» Assigned task: An exact copy of the records is needed; please leave the images out.

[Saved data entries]
* * *

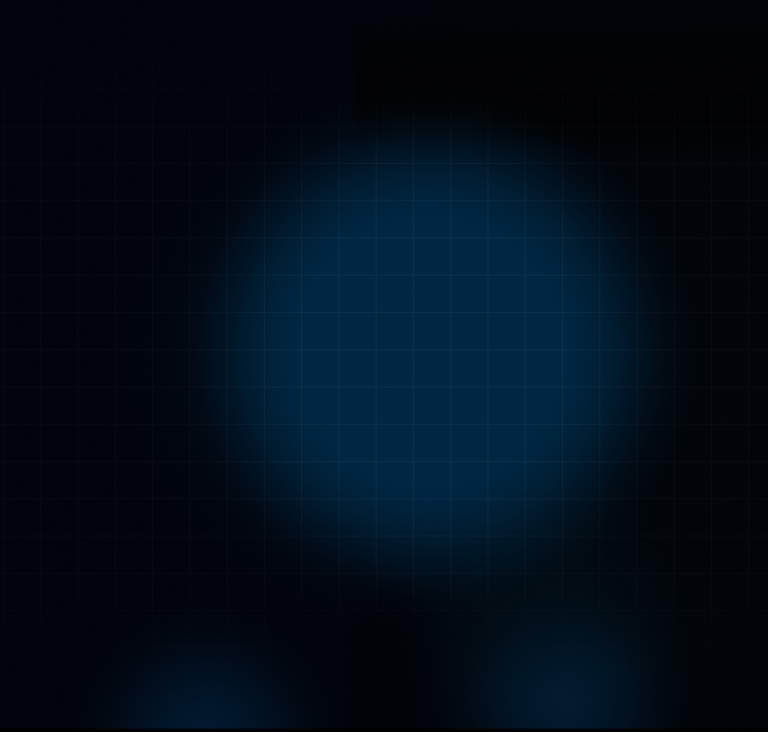
Give the GLSL for this background, as a Shadertoy shader.

```glsl
// A night-blue backdrop: one large soft disc of light, two smaller glows
// rising from the bottom edge, and a faint square grid over everything.
// Glows are smoothstep falloffs; the grid is a repeated line distance.

// Soft disc: 1 inside the inner radius, 0 beyond the outer one.
float glow(vec2 p, vec2 center, float inner, float outer) {
    return 1.0 - smoothstep(inner, outer, length(p - center));
}

// Antialiased lines of a square grid.
float gridLines(vec2 p, float cell, vec2 origin, float width) {
    vec2 d = abs(fract((p - origin) / cell + 0.5) - 0.5) * cell;
    float aa = 0.7 / iResolution.y;
    vec2 line = 1.0 - smoothstep(width * 0.5 - aa, width * 0.5 + aa, d);
    return max(line.x, line.y);
}

float hash(vec2 p) {
    return fract(sin(dot(p, vec2(12.99, 78.23))) * 43758.5);
}

void mainImage(out vec4 fragColor, in vec2 fragCoord) {
    // Height runs 0..1; x keeps the same scale and spans 0..1.049.
    vec2 p = fragCoord / iResolution.y;
    p.x *= 1.049 * iResolution.y / iResolution.x;

    // Base: near black, bluer to the left and along the top edge.
    vec3 color = mix(vec3(0.004, 0.014, 0.044), vec3(0.006, 0.016, 0.034),
                     smoothstep(0.2, 1.0, p.x));

    // Dark block above the disc, with a crisp left side.
    float shade = smoothstep(0.478, 0.490, p.x)
                * smoothstep(0.78, 0.83, p.y)
                * (1.0 - smoothstep(0.91, 0.985, p.y));
    color = mix(color, vec3(0.006, 0.008, 0.014), 0.9 * shade);

    // Wide dim halo, stronger at the sides than above.
    float halo = glow(p * vec2(0.88, 1.0), vec2(0.515, 0.51), 0.20, 0.41);
    color += vec3(0.0, 0.018, 0.026) * halo * (1.0 - shade);

    // Large disc.
    float disc = glow(p, vec2(0.587, 0.52), 0.175, 0.365);
    color = mix(color, vec3(0.0, 0.149, 0.252), disc);

    // Lower glows: left, right, and a dim spread around the right one.
    float leftGlow = glow(p, vec2(0.28, -0.01), 0.0, 0.20);
    float rightGlow = glow(p, vec2(0.772, 0.03), 0.0, 0.19);
    float spread = glow(p, vec2(0.75, 0.13), 0.05, 0.25);
    color += vec3(0.0, 0.085, 0.140) * leftGlow;
    color += vec3(0.0, 0.065, 0.115) * rightGlow;
    color += vec3(0.0, 0.028, 0.036) * spread * (1.0 - disc);

    // Dark gap between the lower glows.
    float gap = (1.0 - smoothstep(0.01, 0.09, abs(p.x - 0.53)))
              * (1.0 - smoothstep(0.13, 0.22, p.y));
    color = mix(color, vec3(0.003, 0.010, 0.032), 0.75 * gap);

    // Grid, fading out at the top and bottom.
    float gridFade = smoothstep(0.05, 0.25, p.y)
                   * (1.0 - smoothstep(0.76, 0.96, p.y) * 0.85);
    float grid = gridLines(p, 0.0509, vec2(0.0557, 0.4713), 0.0014);
    color += vec3(0.045, 0.042, 0.040) * grid * gridFade * mix(0.55, 1.0, disc);

    // Thin dark bottom edge, then a little dither against banding.
    color *= smoothstep(0.003, 0.006, p.y);
    color += (hash(fragCoord) - 0.5) / 255.0;

    fragColor = vec4(max(color, 0.0), 1.0);
}
```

* * *

» Result of this exercise:
Give the GLSL for this background, as a Shadertoy shader.

```glsl
// A night-blue backdrop: one large soft disc of light, two smaller glows
// rising from the bottom edge, and a faint square grid over everything.
// Glows are smoothstep falloffs; the grid is a repeated line distance.

// Soft disc: 1 inside the inner radius, 0 beyond the outer one.
float glow(vec2 p, vec2 center, float inner, float outer) {
    return 1.0 - smoothstep(inner, outer, length(p - center));
}

// Antialiased lines of a square grid.
float gridLines(vec2 p, float cell, vec2 origin, float width) {
    vec2 d = abs(fract((p - origin) / cell + 0.5) - 0.5) * cell;
    float aa = 0.7 / iResolution.y;
    vec2 line = 1.0 - smoothstep(width * 0.5 - aa, width * 0.5 + aa, d);
    return max(line.x, line.y);
}

float hash(vec2 p) {
    return fract(sin(dot(p, vec2(12.99, 78.23))) * 43758.5);
}

void mainImage(out vec4 fragColor, in vec2 fragCoord) {
    // Height runs 0..1; x keeps the same scale and spans 0..1.049.
    vec2 p = fragCoord / iResolution.y;
    p.x *= 1.049 * iResolution.y / iResolution.x;

    // Base: near black, bluer to the left and along the top edge.
    vec3 color = mix(vec3(0.004, 0.014, 0.044), vec3(0.006, 0.016, 0.034),
                     smoothstep(0.2, 1.0, p.x));

    // Dark block above the disc, with a crisp left side.
    float shade = smoothstep(0.478, 0.490, p.x)
                * smoothstep(0.78, 0.83, p.y)
                * (1.0 - smoothstep(0.91, 0.985, p.y));
    color = mix(color, vec3(0.006, 0.008, 0.014), 0.9 * shade);

    // Wide dim halo, stronger at the sides than above.
    float halo = glow(p * vec2(0.88, 1.0), vec2(0.515, 0.51), 0.20, 0.41);
    color += vec3(0.0, 0.018, 0.026) * halo * (1.0 - shade);

    // Large disc.
    float disc = glow(p, vec2(0.587, 0.52), 0.175, 0.365);
    color = mix(color, vec3(0.0, 0.149, 0.252), disc);

    // Lower glows: left, right, and a dim spread around the right one.
    float leftGlow = glow(p, vec2(0.28, -0.01), 0.0, 0.20);
    float rightGlow = glow(p, vec2(0.772, 0.03), 0.0, 0.19);
    float spread = glow(p, vec2(0.75, 0.13), 0.05, 0.25);
    color += vec3(0.0, 0.085, 0.140) * leftGlow;
    color += vec3(0.0, 0.065, 0.115) * rightGlow;
    color += vec3(0.0, 0.028, 0.036) * spread * (1.0 - disc);

    // Dark gap between the lower glows.
    float gap = (1.0 - smoothstep(0.01, 0.09, abs(p.x - 0.53)))
              * (1.0 - smoothstep(0.13, 0.22, p.y));
    color = mix(color, vec3(0.003, 0.010, 0.032), 0.75 * gap);

    // Grid, fading out at the top and bottom.
    float gridFade = smoothstep(0.05, 0.25, p.y)
                   * (1.0 - smoothstep(0.76, 0.96, p.y) * 0.85);
    float grid = gridLines(p, 0.0509, vec2(0.0557, 0.4713), 0.0014);
    color += vec3(0.045, 0.042, 0.040) * grid * gridFade * mix(0.55, 1.0, disc);

    // Thin dark bottom edge, then a little dither against banding.
    color *= smoothstep(0.003, 0.006, p.y);
    color += (hash(fragCoord) - 0.5) / 255.0;

    fragColor = vec4(max(color, 0.0), 1.0);
}
```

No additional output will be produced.